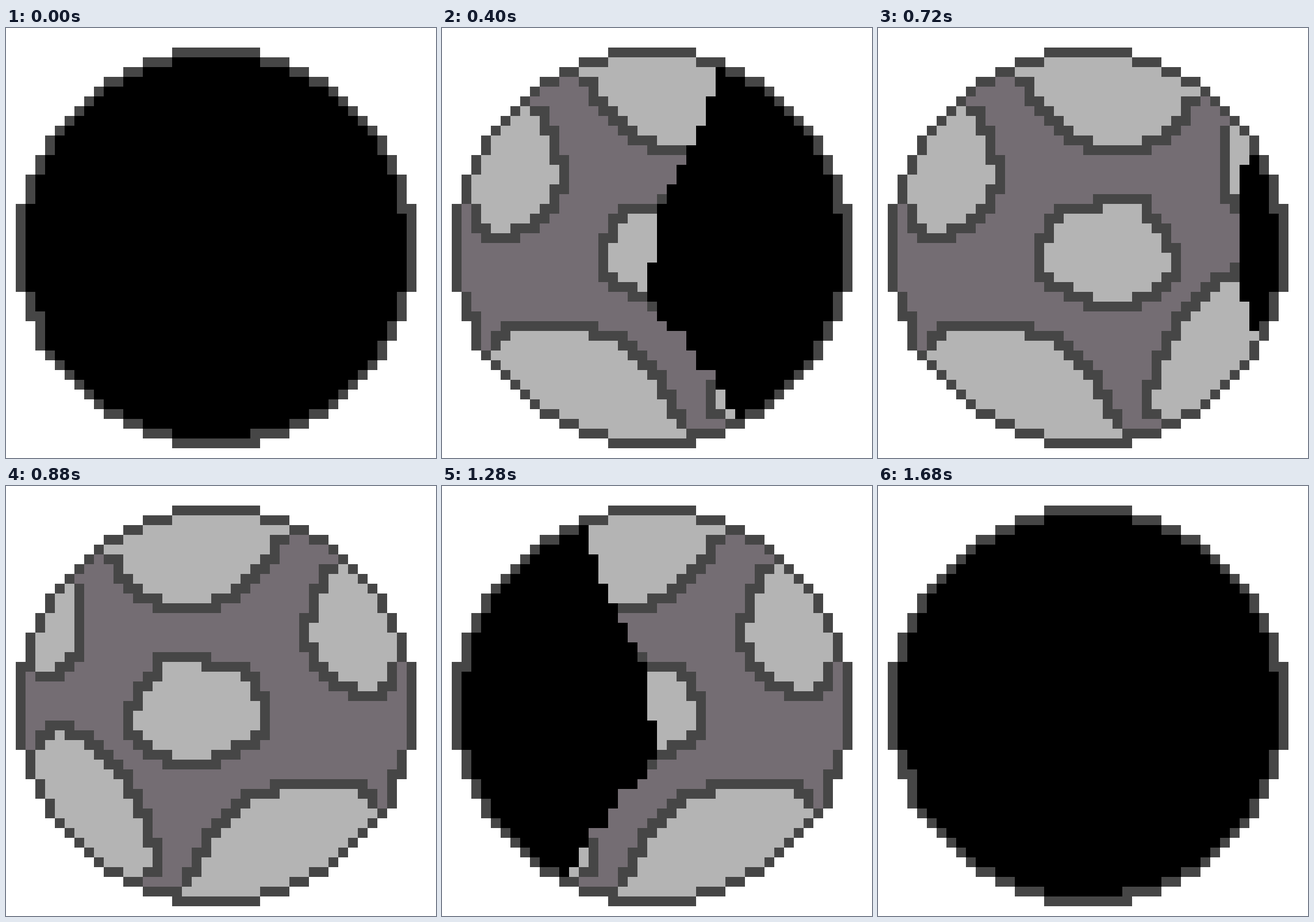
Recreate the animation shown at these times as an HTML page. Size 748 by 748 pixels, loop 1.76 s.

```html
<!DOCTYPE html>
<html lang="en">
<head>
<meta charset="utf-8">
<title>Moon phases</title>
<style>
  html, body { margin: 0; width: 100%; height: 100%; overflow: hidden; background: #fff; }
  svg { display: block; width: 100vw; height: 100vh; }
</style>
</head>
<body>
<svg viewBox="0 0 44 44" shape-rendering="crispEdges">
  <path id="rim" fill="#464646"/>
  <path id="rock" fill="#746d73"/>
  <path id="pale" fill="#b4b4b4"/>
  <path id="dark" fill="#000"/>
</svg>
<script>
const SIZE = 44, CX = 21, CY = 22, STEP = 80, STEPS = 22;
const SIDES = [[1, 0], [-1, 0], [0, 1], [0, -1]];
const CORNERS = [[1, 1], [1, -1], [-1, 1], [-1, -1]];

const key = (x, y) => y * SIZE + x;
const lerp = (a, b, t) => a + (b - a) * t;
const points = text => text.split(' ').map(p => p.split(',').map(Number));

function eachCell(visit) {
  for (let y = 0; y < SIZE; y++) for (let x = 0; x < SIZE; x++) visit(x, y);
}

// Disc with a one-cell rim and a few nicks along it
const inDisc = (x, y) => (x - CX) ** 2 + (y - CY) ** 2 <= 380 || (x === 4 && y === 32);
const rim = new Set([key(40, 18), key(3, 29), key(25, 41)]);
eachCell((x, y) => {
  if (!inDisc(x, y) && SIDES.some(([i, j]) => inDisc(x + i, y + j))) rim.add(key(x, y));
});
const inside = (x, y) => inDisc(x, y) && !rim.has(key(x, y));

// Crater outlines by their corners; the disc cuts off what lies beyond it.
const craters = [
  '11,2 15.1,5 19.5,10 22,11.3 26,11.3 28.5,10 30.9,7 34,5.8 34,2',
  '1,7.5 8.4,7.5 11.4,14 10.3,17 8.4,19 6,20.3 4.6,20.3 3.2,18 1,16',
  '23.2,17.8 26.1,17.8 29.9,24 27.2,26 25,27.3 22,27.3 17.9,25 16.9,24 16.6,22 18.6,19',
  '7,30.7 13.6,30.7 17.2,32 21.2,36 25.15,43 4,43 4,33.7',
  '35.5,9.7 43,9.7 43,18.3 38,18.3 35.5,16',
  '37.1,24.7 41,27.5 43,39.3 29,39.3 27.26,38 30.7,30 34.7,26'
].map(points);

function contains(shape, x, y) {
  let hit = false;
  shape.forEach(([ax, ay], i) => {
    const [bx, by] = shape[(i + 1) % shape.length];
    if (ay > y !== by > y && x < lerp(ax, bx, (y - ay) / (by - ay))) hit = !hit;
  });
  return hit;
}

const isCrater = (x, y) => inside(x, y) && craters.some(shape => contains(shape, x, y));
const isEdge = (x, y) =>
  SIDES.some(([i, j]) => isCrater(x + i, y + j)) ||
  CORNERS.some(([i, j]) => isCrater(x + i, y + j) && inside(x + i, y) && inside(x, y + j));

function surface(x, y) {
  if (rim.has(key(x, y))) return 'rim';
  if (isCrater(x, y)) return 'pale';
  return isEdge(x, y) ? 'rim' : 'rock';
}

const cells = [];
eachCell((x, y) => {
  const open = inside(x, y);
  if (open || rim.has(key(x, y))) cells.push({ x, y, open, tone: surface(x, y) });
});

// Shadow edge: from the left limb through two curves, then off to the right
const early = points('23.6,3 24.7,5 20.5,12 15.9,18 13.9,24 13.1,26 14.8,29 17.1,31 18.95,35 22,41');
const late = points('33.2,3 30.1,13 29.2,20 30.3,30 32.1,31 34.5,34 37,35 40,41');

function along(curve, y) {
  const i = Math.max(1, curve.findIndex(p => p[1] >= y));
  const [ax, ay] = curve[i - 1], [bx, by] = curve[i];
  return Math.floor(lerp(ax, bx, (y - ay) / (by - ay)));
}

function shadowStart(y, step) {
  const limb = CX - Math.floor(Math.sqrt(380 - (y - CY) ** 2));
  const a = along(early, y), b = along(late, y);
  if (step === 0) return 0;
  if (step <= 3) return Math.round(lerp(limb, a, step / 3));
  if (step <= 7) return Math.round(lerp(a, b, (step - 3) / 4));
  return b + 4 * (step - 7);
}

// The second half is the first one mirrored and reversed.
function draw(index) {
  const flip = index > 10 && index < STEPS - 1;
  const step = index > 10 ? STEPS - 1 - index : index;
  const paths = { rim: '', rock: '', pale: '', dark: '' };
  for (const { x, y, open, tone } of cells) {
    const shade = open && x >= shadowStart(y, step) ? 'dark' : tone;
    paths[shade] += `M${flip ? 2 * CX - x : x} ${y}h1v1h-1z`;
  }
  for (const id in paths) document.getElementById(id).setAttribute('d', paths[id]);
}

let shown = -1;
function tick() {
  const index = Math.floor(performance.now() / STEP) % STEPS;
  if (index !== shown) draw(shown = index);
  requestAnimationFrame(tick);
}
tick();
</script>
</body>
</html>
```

**INSTRUCTIONS FOR THE TASK:**
The word "STEPS" appears on some lines of the data above; count those lines and give only the total.

**EXERCISE RESPONSE:**
4